A fire truck drives through an area burned in the wildfire in November 2018 in Paradise, Calif. Five days after flames all but obliterated the Northern California town, officials were unsure of the exact number of missing. But the death toll was almost certain to rise.
John Locher | AP Photo 2018

Climate change liability — It’s a term you’ll be hearing in the coming years, as damages attributed to climate change continue to grow. But how will lawyers and the courts assess liability in this new territory?

“In some ways, these are new lawsuits but they are sort of in a long line of other lawsuits that deal with these types of harm,” said Alexandra Klass, who teaches environmental and property law at the University of Minnesota Law School.

She said state and local jurisdictions who are suing fossil fuel companies for damages related to climate change — think hurricane and wildfire recovery, or updating storm water and transportation systems — are using the same sections of law Minnesota and Lake Elmo used in lawsuits against tobacco companies and 3M. 

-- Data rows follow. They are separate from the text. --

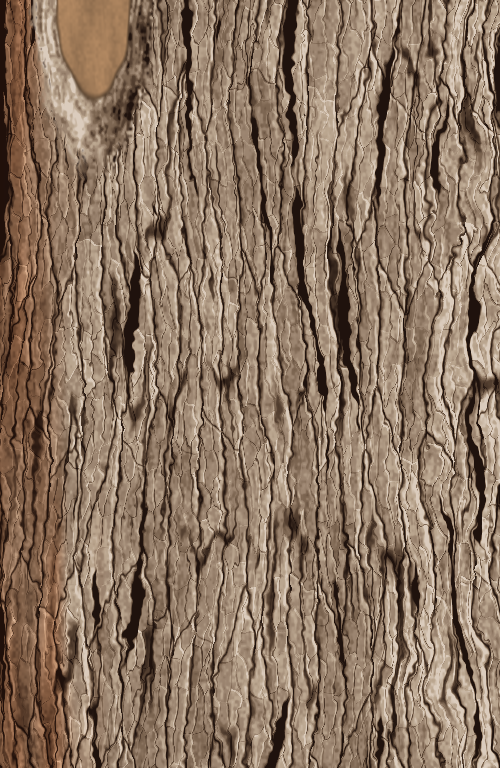
A WebGL 1 fragment shader for this texture:

```glsl
precision highp float;
// Weathered tree bark: long vertical plates split into ragged flakes, with dark slits, long
// fissures and a worn knot at the top left. Stretched cellular noise builds a relief that is
// lit from the upper right, and the resulting tone picks its colour from a ramp.
uniform vec2 u_resolution;

const vec3 DEEP   = vec3(0.12, 0.07, 0.05);
const vec3 UMBER  = vec3(0.33, 0.25, 0.19);
const vec3 BROWN  = vec3(0.49, 0.40, 0.32);
const vec3 TAUPE  = vec3(0.61, 0.52, 0.44);
const vec3 SAND   = vec3(0.73, 0.65, 0.56);
const vec3 CREAM  = vec3(0.86, 0.80, 0.74);
const vec3 WOOD   = vec3(0.64, 0.49, 0.35);
const vec3 RUSSET = vec3(1.06, 0.82, 0.66);     // tint of the left edge

const vec2 PLATE_SCALE = vec2(32.0, 4.5);       // cells per canvas height
const vec2 FLAKE_SCALE = vec2(80.0, 21.0);
const vec2 RIDGE_SCALE = vec2(120.0, 8.0);
const vec2 FIBRE_SCALE = vec2(240.0, 40.0);
const vec2 SLIT_SCALE  = vec2(56.0, 5.0);
const float FISSURE_LANES = 18.0;
const float FISSURE_WIDTH = 0.13;
const vec2 LIGHT_STEP = vec2(0.0020, 0.0018);
const float LIGHT_GAIN = 0.52;
const float BASE_TONE = 0.565;
const vec2 KNOT_CENTRE = vec2(0.122, 1.02);
const vec2 KNOT_RADIUS = vec2(0.050, 0.155);

float hash(vec2 p) {
  vec3 q = fract(p.xyx * vec3(0.1031, 0.1030, 0.0973));
  q += dot(q, q.yzx + 33.33);
  return fract((q.x + q.y) * q.z);
}

float noise(vec2 p) {
  vec2 i = floor(p), f = fract(p);
  f = f * f * (3.0 - 2.0 * f);
  return mix(mix(hash(i), hash(i + vec2(1.0, 0.0)), f.x),
             mix(hash(i + vec2(0.0, 1.0)), hash(i + 1.0), f.x), f.y);
}

// x: distance to the cell border in cell widths, y: random value of the cell,
// z: how far the border lies from vertical, 0 to 1
vec3 cells(vec2 p, vec2 scale, float seed) {
  p = p * scale + seed;
  vec2 base = floor(p), nearest = vec2(8.0), second = vec2(8.0), owner = base;
  float f1 = 64.0, f2 = 64.0;
  for (int j = -1; j <= 1; j++) {
    for (int i = -1; i <= 1; i++) {
      vec2 c = base + vec2(float(i), float(j));
      vec2 r = c + 0.1 + 0.8 * vec2(hash(c + 11.0), hash(c + 47.0)) - p;
      float d = dot(r, r);
      if (d < f1) {
        f2 = f1; second = nearest;
        f1 = d; nearest = r; owner = c;
      } else if (d < f2) {
        f2 = d; second = r;
      }
    }
  }
  vec2 normal = (second - nearest) * scale;
  float size = max(length(normal), 0.001);
  return vec3(0.5 * (f2 - f1) * scale.x / size, hash(owner + 83.0), 1.0 - abs(normal.x) / size);
}

float paleSide(vec2 p) {
  return smoothstep(0.50, 0.59, p.x + 0.07 * (noise(p * vec2(14.0, 9.0)) - 0.5));
}

// Slow wander of the grain plus ragged edges, with curling on the pale side
vec2 bend(vec2 p) {
  float x = 0.010 * sin(p.y * 6.0 + p.x * 9.0) + 0.004 * sin(p.y * 17.0 - p.x * 23.0);
  float y = 0.014 * (noise(p * vec2(95.0, 60.0) + 31.0) - 0.5);
  x += 0.006 * (noise(p * vec2(70.0, 40.0)) - 0.5);
  x += 0.0045 * (noise(p * vec2(190.0, 120.0)) - 0.5);
  x += 0.022 * paleSide(p) * (noise(p * vec2(26.0, 20.0)) - 0.5);
  return p + vec2(x, y);
}

// Borders that run across the grain barely open
float relief(vec2 q, vec3 plate, vec3 flake) {
  return smoothstep(0.0, 0.18, plate.x + 0.25 * plate.z) * (0.35 + 0.3 * plate.y)
       + smoothstep(0.0, 0.08, flake.x + 0.10 * flake.z) * (0.05 + 0.34 * flake.y)
       + 0.30 * noise(q * RIDGE_SCALE) + 0.18 * noise(q * FIBRE_SCALE);
}

// Thin broken slits along the grain
float slit(vec2 q) {
  float line = 1.0 - smoothstep(0.01, 0.07, abs(noise(q * SLIT_SCALE + 17.0) - 0.5));
  return line * smoothstep(0.42, 0.62, noise(q * vec2(24.0, 8.0) + 9.0));
}

// 1 inside the long black gaps that open and close along each lane
float fissure(vec2 q) {
  float lane = q.x * FISSURE_LANES + 0.4 * sin(q.y * 5.0 + q.x * 8.0);
  float id = floor(lane);
  float centre = 0.35 + 0.3 * hash(vec2(id, 5.0)) + 0.3 * (noise(vec2(id * 7.0, q.y * 9.0)) - 0.5);
  float opening = noise(vec2(id * 3.0 + 40.0, q.y * 5.0)) + 0.3 * (noise(vec2(id * 5.0, q.y * 22.0)) - 0.5);
  float width = FISSURE_WIDTH * smoothstep(0.45, 0.95, opening);
  float d = abs(fract(lane) - centre) + 0.07 * (noise(q * vec2(110.0, 45.0)) - 0.5);
  return (1.0 - smoothstep(width - 0.03, width + 0.02, d)) * smoothstep(0.0, 0.03, width);
}

vec3 ramp(float t) {
  vec3 c = mix(DEEP, UMBER, smoothstep(0.08, 0.26, t));
  c = mix(c, BROWN, smoothstep(0.26, 0.41, t));
  c = mix(c, TAUPE, smoothstep(0.41, 0.53, t));
  c = mix(c, SAND, smoothstep(0.53, 0.66, t));
  return mix(c, CREAM, smoothstep(0.66, 0.81, t));
}

void main() {
  vec2 p = gl_FragCoord.xy / u_resolution.y;
  vec2 q = bend(p), lit = bend(p + LIGHT_STEP);
  vec3 plate = cells(q, PLATE_SCALE, 0.0), flake = cells(q, FLAKE_SCALE, 7.0);
  float slope = relief(q, plate, flake)
              - relief(lit, cells(lit, PLATE_SCALE, 0.0), cells(lit, FLAKE_SCALE, 7.0));

  // Lit bark surface, then the cracks
  float grain = noise(q * FIBRE_SCALE) + noise(p * vec2(270.0, 220.0)) - 1.0;
  float tone = BASE_TONE + LIGHT_GAIN * min(slope, 0.3) + 0.15 * grain + 0.12 * (plate.y - 0.5)
             + 0.10 * (flake.y - 0.5) + 0.12 * (noise(p * vec2(9.0, 6.0)) - 0.5);
  tone = mix(tone, 0.64 + 1.3 * (tone - BASE_TONE), paleSide(p));
  float broken = smoothstep(0.35, 0.65, noise(q * vec2(48.0, 15.0) + 5.0));
  tone *= mix(0.28, 1.0, smoothstep(0.0, 0.085, plate.x + 0.13 * plate.z));
  tone *= 1.0 - 0.45 * broken * (1.0 - smoothstep(0.0, 0.07, flake.x + 0.03 * flake.z));
  tone *= (1.0 - 0.7 * slit(q)) * (1.0 - 0.92 * fissure(q));

  // Reddish, darker and more fibrous left edge
  float streak = noise(q * vec2(150.0, 5.0));
  float red = 1.0 - smoothstep(0.02, 0.11, p.x + 0.09 * (noise(p * vec2(30.0, 4.0)) - 0.5));
  tone *= 1.0 - red * (0.08 + 0.42 * streak);
  float tint = red * (0.35 + 0.65 * noise(q * vec2(45.0, 3.0) + 3.0));
  vec3 colour = ramp(tone) * mix(vec3(1.0), RUSSET, tint);

  // Knot: a ringed rim, pale at the left, around bare wood
  vec2 k = (p - KNOT_CENTRE) / KNOT_RADIUS;
  float ring = length(k) - 1.0 + 0.12 * (noise(p * vec2(45.0, 30.0)) - 0.5);
  float rings = noise(vec2(ring * 16.0, atan(k.x, -k.y) * 7.0));
  float rimTone = mix(0.66, 0.36, smoothstep(-0.6, 0.7, k.x)) + 0.35 * (rings - 0.5) + 0.25 * grain;
  colour = mix(colour, ramp(rimTone), 1.0 - smoothstep(0.45, 0.65, ring + 0.15 * grain));
  vec3 wood = WOOD * (0.88 + 0.2 * noise(p * vec2(60.0, 14.0)) + 0.08 * grain);
  wood *= mix(0.6, 1.0, smoothstep(0.0, 0.08, -ring));
  colour = mix(colour, wood, 1.0 - smoothstep(-0.03, 0.03, ring));

  gl_FragColor = vec4(colour, 1.0);
}
```
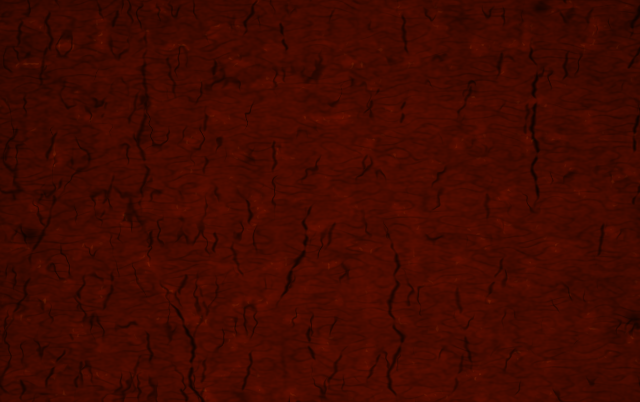
A WebGL 2 fragment shader for this texture:

```glsl
#version 300 es
precision highp float;
// Dark red fibrous tissue with wavy fibres, glowing specks, upright cracks and soft smudges.
uniform vec2 u_resolution;
out vec4 fragColor;

const float TAU = 6.28318;

vec2 hash2(vec2 cell) {
    vec3 h = fract(cell.xyx * vec3(0.1031, 0.1030, 0.0973));
    h += dot(h, h.yzx + 33.33);
    return fract((h.xx + h.yz) * h.zy);
}

float cornerSlope(vec2 cell, vec2 offset) {
    float angle = TAU * hash2(cell).x;
    return dot(vec2(cos(angle), sin(angle)), offset);
}

// Gradient noise, roughly -1 to 1
float gradientNoise(vec2 p) {
    vec2 i = floor(p), f = fract(p);
    vec2 u = f * f * f * (f * (f * 6.0 - 15.0) + 10.0);
    vec2 e = vec2(1.0, 0.0);
    float low = mix(cornerSlope(i, f), cornerSlope(i + e, f - e), u.x);
    float high = mix(cornerSlope(i + e.yx, f - e.yx), cornerSlope(i + 1.0, f - 1.0), u.x);
    return 1.4 * mix(low, high, u.y);
}

float fbm(vec2 p) {
    float sum = 0.0, gain = 0.6;
    for (int octave = 0; octave < 3; octave++) {
        sum += gain * gradientNoise(p);
        p = p * 2.03 + 17.3;
        gain *= 0.5;
    }
    return sum;
}

// Soft lines along the zero contours of stretched noise
float contourLines(vec2 p, vec2 frequency, float width) {
    return 1.0 - smoothstep(0.0, width, abs(gradientNoise(p * frequency)));
}

// Sideways drift of a crack along its height
float wander(float y, float seed, float amount) {
    float broad = gradientNoise(vec2(y * 10.0, seed));
    float jagged = gradientNoise(vec2(y * 46.0, seed + 7.0));
    return amount * broad + 0.008 * jagged;
}

// Scattered tapering cracks, one at most in each cell
float cracks(vec2 p, vec2 cellSize, float halfWidth, float drift, float keep, float seed) {
    vec2 home = floor(p / cellSize);
    float dark = 0.0;
    for (int j = -1; j <= 1; j++) {
        for (int i = -1; i <= 1; i++) {
            vec2 cell = home + vec2(i, j);
            vec2 shape = hash2(cell + seed);
            if (shape.x > keep) continue;
            vec2 jitter = hash2(cell + seed + 61.0);
            vec2 d = p - (cell + 0.2 + 0.6 * jitter) * cellSize;
            float along = d.y / (cellSize.y * mix(0.2, 0.58, shape.y));
            if (abs(along) > 1.0) continue;
            float id = 40.0 * jitter.x + 13.0 * shape.y + 0.37;
            float across = abs(d.x - (jitter.y - 0.4) * 0.7 * d.y - wander(p.y, id, drift));
            float ragged = 0.7 + 1.1 * gradientNoise(vec2(p.y * 38.0, id + 19.0));
            float width = halfWidth * ragged * (1.0 - along * along);
            float strength = smoothstep(0.0, 0.5 * halfWidth, width) * mix(0.6, 1.0, jitter.x);
            dark = max(dark, strength * (1.0 - smoothstep(0.0, max(width, 0.0) + 0.004, across)));
        }
    }
    return dark;
}

// Sparse blurred dark patches
float smudges(vec2 p, float cellSize, float keep) {
    vec2 home = floor(p / cellSize);
    float dark = 0.0;
    for (int j = -1; j <= 1; j++) {
        for (int i = -1; i <= 1; i++) {
            vec2 cell = home + vec2(i, j);
            vec2 shape = hash2(cell + 133.0);
            vec2 d = p - (cell + 0.15 + 0.7 * hash2(cell + 91.0)) * cellSize;
            float radius = mix(0.012, 0.03, shape.y);
            d.y *= 1.3;
            dark += step(shape.x, keep) * exp(-dot(d, d) / (radius * radius));
        }
    }
    return min(dark, 1.0);
}

void main() {
    vec2 p = gl_FragCoord.xy / u_resolution.y;
    float leftness = 1.0 - smoothstep(0.1, 1.1, p.x);
    vec2 warped = p + 0.008 * vec2(gradientNoise(p * 15.0), gradientNoise(p * 15.0 + 40.0));
    vec2 rough = p + 0.009 * vec2(gradientNoise(p * 48.0 + 3.0), gradientNoise(p * 48.0 + 70.0));

    // Uneven light and mottled ground
    vec2 fromGlow = p - vec2(0.85, 0.32);
    float red = 0.302 - 0.085 * dot(fromGlow, fromGlow);
    red += 0.046 * fbm(p * 9.0);

    // Wavy level fibres and fine grain
    float bundle = 0.65 + 0.5 * gradientNoise(p * 12.0 + 31.0);
    red += 0.030 * gradientNoise(warped * vec2(24.0, 74.0) + 9.0);
    red -= 0.060 * bundle * contourLines(warped, vec2(17.0, 48.0), 0.30);
    red += 0.026 * gradientNoise(p * vec2(85.0, 135.0));

    // Glowing patches with small bright specks
    float patchGlow = smoothstep(0.15, 0.8, gradientNoise(rough * vec2(18.0, 22.0) + 5.0));
    float speck = patchGlow * smoothstep(0.3, 0.8, gradientNoise(p * 85.0 + 23.0));
    red += 0.062 * patchGlow + 0.10 * speck;

    // Broken upright veins, denser to the left
    float veinMask = smoothstep(0.0, 0.5, gradientNoise(p * vec2(17.0, 13.0) + 53.0) + 0.25 * leftness - 0.1);
    float veins = veinMask * contourLines(rough + 2.7, vec2(21.0, 9.0), 0.13);

    // Cracks and smudges
    float longCracks = cracks(p, vec2(0.28, 0.48), 0.0075, 0.028, 0.62, 11.0);
    float shortCracks = cracks(p, vec2(0.08, 0.11), 0.0055, 0.012, mix(0.2, 0.55, leftness), 29.0);
    red *= 1.0 - max(0.72 * longCracks, max(0.58 * shortCracks, 0.45 * veins));
    red *= 1.0 - 0.55 * smudges(p, 0.36, 0.4);

    fragColor = vec4(max(red, 0.03) * vec3(1.0, 0.14, 0.0) + vec3(0.0, 0.05, 0.01) * speck, 1.0);
}
```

“Public nuisance is an old common law theory. It basically says that if someone has engaged in conduct that harms the public, it’s either a state or local government, for the most part, who then brings action on behalf of the public,” Klass said.

While the public has used an benefited from gas and oil, the lawsuits rest on the fact that fossil fuel companies knew the impacts their products would have on the climate and sought to hide it.

“[The defendants] will say that fossil fuels have been used by the public and by the same state and local governments to power the economy and drive our cars. They’ll also say they’re not responsible for damages,” Klass said. “They are also arguing that the way to deal with this is through legislation, not litigation, and that we should provide a carbon tax and sort of move forward.”

How these cases, particularly a Rhode Island case against Chevron, play out will help lay the groundwork for sorting out liability in the future, Klass said. But she expects most litigation will remain at the hand of governments.

“It’s very difficult for individuals to have the ability to bring lawsuits, whether it’s against the power companies or oil and gas companies, which I think it why state and local governments have stepped in here,” Klass said.

To hear more of the conversation, hit play on the audio player above.